YOUR TASK
Each line containing the string "function" should be copied out of the entries.

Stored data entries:
━━━━━━━━━━━━━━━━

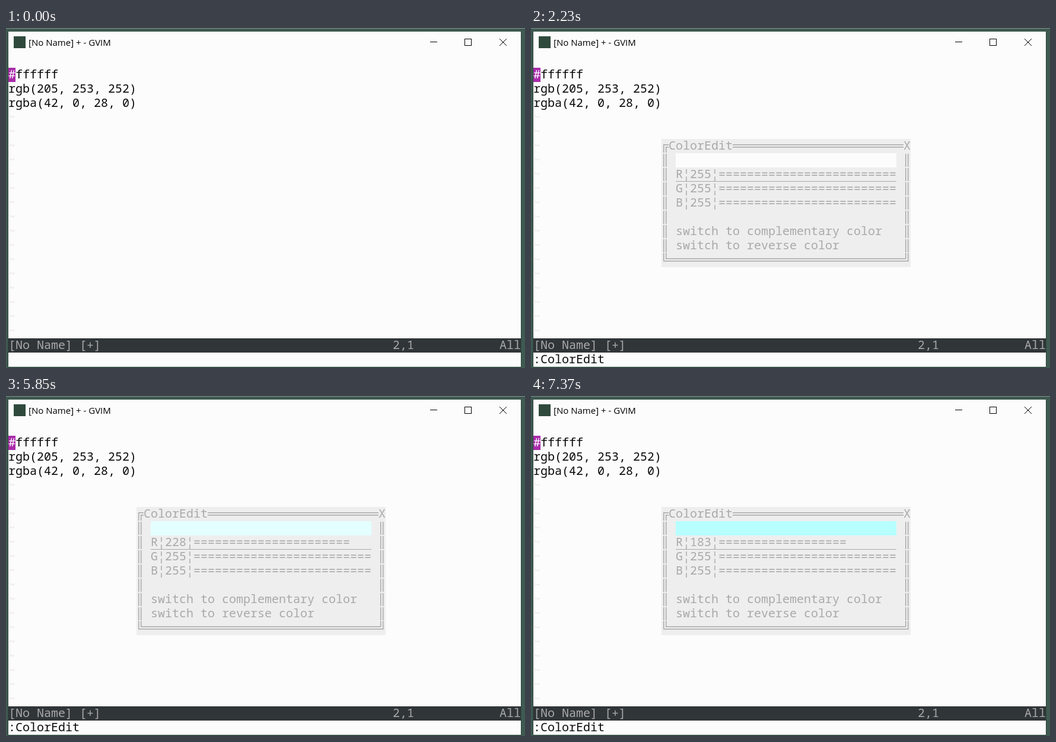
An HTML page with a canvas that plays this animation: 875x573 px, repeating every 8 s.

```html
<!DOCTYPE html>
<html lang="en">
<head>
<meta charset="utf-8">
<title>ColorEdit</title>
<style>
  html, body { margin: 0; width: 100%; height: 100%; overflow: hidden; background: #3f5a50; }
  canvas { display: block; width: 875px; height: 573px; }
</style>
</head>
<body>
<canvas id="stage" width="875" height="573"></canvas>
<script>
const ctx = document.getElementById('stage').getContext('2d');
const LOOP = 8000, CELL = 12, LINE = 24, LEFT = 4, TOP = 43;
const MONO = '20px "Noto Sans Mono", "DejaVu Sans Mono", monospace';
const PAPER = '#fcfcfc', INK = '#0a0a0a', PURPLE = '#a92ca9', GREY = '#a9a9a9', PANEL = '#eeeeee';
const STATUS_ROW = 20, COMMAND_ROW = 21, POPUP_COL = 18, POPUP_ROW = 6, POPUP_COLS = 35, POPUP_ROWS = 9;

// [start time, value of the red channel]
const RED_STEPS = [[0, 255], [4560, 254], [5090, 253]];
[5230, 5350, 5470, 5590, 5730, 5850, 5970, 6090, 6230, 6350]
  .forEach((t, i) => RED_STEPS.push([t, 248 - 4 * i]));
[6470, 6610, 6730, 6850, 6990, 7110, 7230, 7370]
  .forEach((t, i) => RED_STEPS.push([t, Math.round(212 - 3.625 * (i + 1))]));

const COMMANDS = [[0, ''], [530, ':'], [1160, ':C'], [1570, ':ColorEdit']];
const SELECTED = [[0, 0], [2880, 1], [3530, 2], [4050, 1], [4310, 0]];

const at = (steps, t) => steps.findLast(([start]) => start <= t)[1];
const during = (t, from, to) => t >= from && t < to;
const colX = col => LEFT + col * CELL;
const rowY = row => TOP + row * LINE;

function rect(x, y, w, h, color) {
  ctx.fillStyle = color;
  ctx.fillRect(x, y, w, h);
}

function cells(col, row, cols, rows, color) {
  rect(colX(col), rowY(row), cols * CELL, rows * LINE, color);
}

function text(str, col, row, color = INK) {
  ctx.font = MONO;
  ctx.fillStyle = color;
  ctx.fillText(str, colX(col), rowY(row) + 18);
}

function drawWindow() {
  rect(0, 0, 875, 573, '#3f5a50');
  rect(0, 0, 875, 1, '#7f918a');
  rect(3, 5, 866, 567, '#30483f');
  rect(4, 6, 864, 565, PAPER);
  rect(13, 14, 20, 20, '#2f4a3c');

  ctx.font = '15px "Open Sans", "Noto Sans", sans-serif';
  ctx.fillStyle = '#000';
  ctx.fillText('[No Name] + - GVIM', 38, 30);

  rect(715, 23, 12, 1, '#000');
  ctx.strokeStyle = '#000';
  ctx.lineWidth = 1;
  ctx.strokeRect(773.5, 18.5, 11, 11);
  ctx.beginPath();
  ctx.moveTo(832, 18); ctx.lineTo(844, 30);
  ctx.moveTo(844, 18); ctx.lineTo(832, 30);
  ctx.stroke();
}

function drawEditor(cursorOn) {
  if (cursorOn) cells(0, 1, 1, 1, PURPLE);
  text('#', 0, 1, cursorOn ? '#fff' : INK);
  text('ffffff', 1, 1);
  text('rgb(205, 253, 252)', 0, 2);
  text('rgba(42, 0, 28, 0)', 0, 3);
  for (let row = 4; row < STATUS_ROW; row++) text('~', 0, row, '#eae4e6');

  cells(0, STATUS_ROW, 72, 1, '#303538');
  text('[No Name] [+]', 0, STATUS_ROW, GREY);
  text('2,1', 54, STATUS_ROW, GREY);
  text('All', 69, STATUS_ROW, GREY);
}

function drawBorder(titled) {
  const x = colX(POPUP_COL), y = rowY(POPUP_ROW);
  const right = x + POPUP_COLS * CELL, bottom = y + (POPUP_ROWS - 1) * LINE;
  const across = (x1, x2, y1) => rect(x1, y1, x2 - x1, 1.5, GREY);
  const down = (x1, y1, y2) => rect(x1, y1, 1.5, y2 - y1, GREY);

  const lineStart = titled ? colX(POPUP_COL + 10) : x + 3;
  across(lineStart, right - CELL, y + 9);
  across(Math.max(lineStart, x + 7), right - CELL, y + 13);
  if (titled) {
    across(x + 3, x + CELL, y + 9);
    across(x + 7, x + CELL, y + 13);
  }
  down(x + 3, y + 9, y + 23);
  down(x + 7, y + 13, y + 23);

  for (let row = 1; row < POPUP_ROWS - 1; row++) {
    const top = y + row * LINE;
    for (const edge of [x, right - CELL])
      for (const dx of [3, 7]) down(edge + dx, top + 1, top + 23);
  }

  across(x + 7, right - 8, bottom + 9);
  across(x + 3, right - 3.5, bottom + 13);
  down(x + 3, bottom, bottom + 14);
  down(x + 7, bottom, bottom + 10);
  down(right - 9, bottom, bottom + 10);
  down(right - 5, bottom, bottom + 14);
}

function swatchColor(t, red) {
  if (t < 2880) return PAPER;
  return red > 252 ? '#feffff' : `rgb(${red}, 255, 255)`;
}

function drawPopup(t) {
  const red = at(RED_STEPS, t), titled = !during(t, 6350, 6470);
  const col = POPUP_COL + 2;
  cells(POPUP_COL, POPUP_ROW, POPUP_COLS, POPUP_ROWS, PANEL);
  drawBorder(titled);
  if (titled) {
    text('ColorEdit', POPUP_COL + 1, POPUP_ROW, GREY);
    text('X', POPUP_COL + POPUP_COLS - 1, POPUP_ROW, GREY);
  }
  cells(col, POPUP_ROW + 1, 31, 1, swatchColor(t, red));

  [['R', red], ['G', 255], ['B', 255]].forEach(([name, value], i) => {
    const bar = '='.repeat(Math.round(value / 255 * 25));
    text(`${name}¦${value}¦${bar}`, col, POPUP_ROW + 2 + i, GREY);
  });
  const selectedRow = POPUP_ROW + 2 + at(SELECTED, t);
  rect(colX(col), rowY(selectedRow) + 23, 31 * CELL, 1, GREY);

  text('switch to complementary color', col, POPUP_ROW + 6, GREY);
  text('switch to reverse color', col, POPUP_ROW + 7, GREY);
}

function draw(t) {
  const typing = during(t, 530, 2230);
  const hidden = typing || during(t, 2880, 3010) || during(t, 6350, 6470);
  const command = at(COMMANDS, t);
  drawWindow();
  drawEditor(!hidden);
  text(command, 0, COMMAND_ROW);
  if (typing) cells(command.length, COMMAND_ROW, 1, 1, PURPLE);
  if (t >= 2230) drawPopup(t);
}

const start = performance.now();
function tick() {
  draw((performance.now() - start) % LOOP);
  requestAnimationFrame(tick);
}
tick();
</script>
</body>
</html>
```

━━━━━━━━━━━━━━━━

SOLVED EXERCISE
function rect(x, y, w, h, color) {
function cells(col, row, cols, rows, color) {
function text(str, col, row, color = INK) {
function drawWindow() {
function drawEditor(cursorOn) {
function drawBorder(titled) {
function swatchColor(t, red) {
function drawPopup(t) {
function draw(t) {
function tick() {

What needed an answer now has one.